> _What you are asked to do_
Each line below that includes the word "start" is to be reported.

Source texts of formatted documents
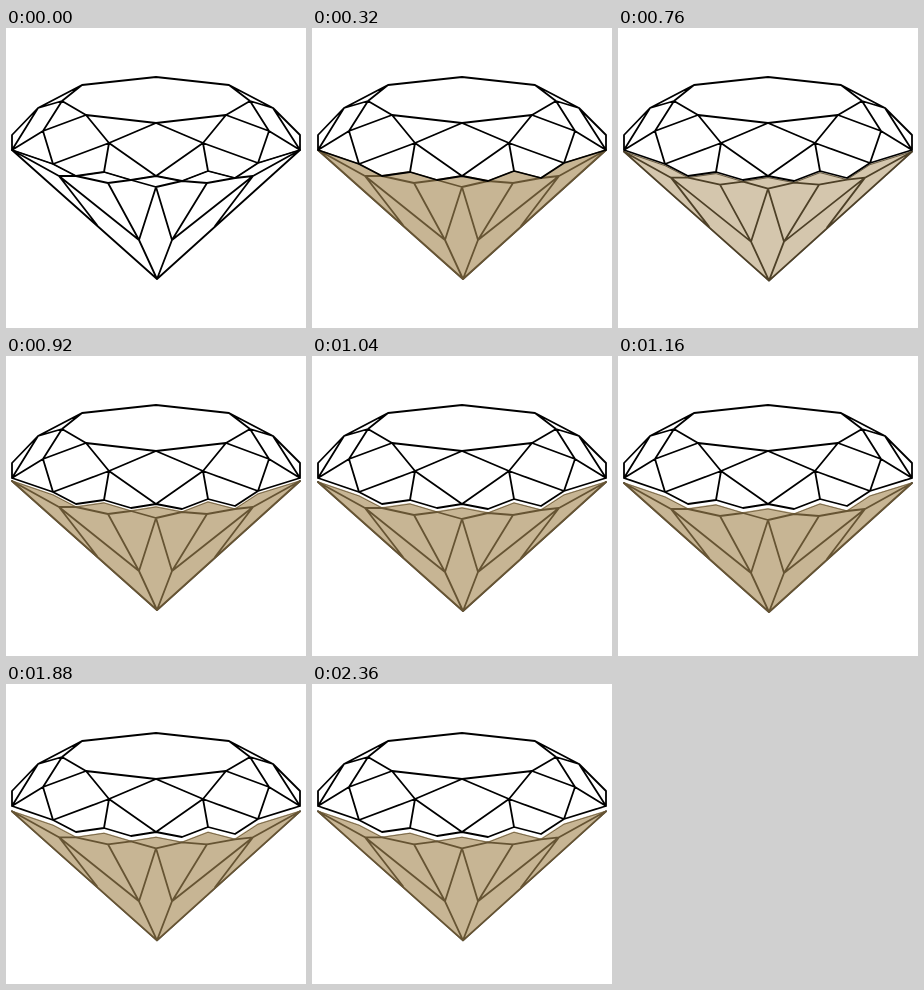
Recreate the animation shown at these times as an HTML page. Size 300x300 px, loop 2400 ms.

```html
<!DOCTYPE html>
<html lang="en">
<head>
<meta charset="utf-8">
<title>Diamond</title>
<style>
  html, body { margin: 0; width: 100%; height: 100%; overflow: hidden; background: #fff; }
  svg { display: block; width: 100vw; height: 100vh; }
  path { stroke-width: 1.8; stroke-linejoin: round; stroke-linecap: round; }
  .line { fill: none; stroke: #000; }
  .tint { fill: #a58853; stroke: #a58853; }
</style>
</head>
<body>
<svg viewBox="0 0 300 300">
  <g id="base">
    <path class="line" d="M6 122L151 251L294 122
      M6 122L53 148L70 148L102 155L125 152L150 159L176 153L201 155L229 150L247 148L294 122
      M91 197L53 148L133 212L102 155 M133 212L150 159L166 212L201 155 M166 212L247 148L209 198
      M133 212L151 251L166 212"/>
    <path class="line" style="stroke-width:.8" d="M6 122L47 136L70 148L98 144L125 152L150 148L176 153L202 143L229 150L252 135L294 122"/>
    <path class="tint" id="tint" d="M6 122L47 136L70 148L98 144L125 152L150 148L176 153L202 143L229 150L252 135L294 122L151 251Z"/>
  </g>
  <path class="line" d="M6 122L6 107L32 80L76 57L150 49L223 57L267 80L294 107L294 122
    L252 135L229 150L202 143L176 153L150 148L125 152L98 144L70 148L47 136Z
    M6 122L32 80L56 73L76 57 M223 57L244 73L267 80L294 122
    M56 73L80 87L150 95L220 87L244 73
    M56 73L37 103L80 87L103 115L150 95L197 115L220 87L263 103L244 73
    M6 122L37 103L47 136L103 115L98 144 M103 115L150 148L197 115L202 143
    M197 115L252 135L263 103L294 122"/>
</svg>
<script>
  const LOOP = 2400, STEP = 40;
  const alpha = [[0, 0], [40, 0], [320, .62], [600, .62], [700, .47], [760, .47], [920, .62], [LOOP, .62]];
  const drop = [[0, 0], [560, 0], [1160, 5], [1240, 5.3], [LOOP, 5.3]];
  const base = document.getElementById('base');
  const tint = document.getElementById('tint');

  function at(keys, t) {
    const i = keys.findIndex(k => k[0] > t);
    const [t0, a] = keys[i - 1], [t1, b] = keys[i];
    return a + (b - a) * (t - t0) / (t1 - t0);
  }

  const start = performance.now();
  function draw() {
    const now = Math.max(0, performance.now() - start) % LOOP;
    const t = Math.floor(now / STEP) * STEP;
    tint.setAttribute('opacity', t < 80 ? 0 : at(alpha, t));
    base.setAttribute('transform', `translate(0 ${at(drop, t)})`);
    requestAnimationFrame(draw);
  }
  draw();
</script>
</body>
</html>
```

> _Written response_
  const start = performance.now();
    const now = Math.max(0, performance.now() - start) % LOOP;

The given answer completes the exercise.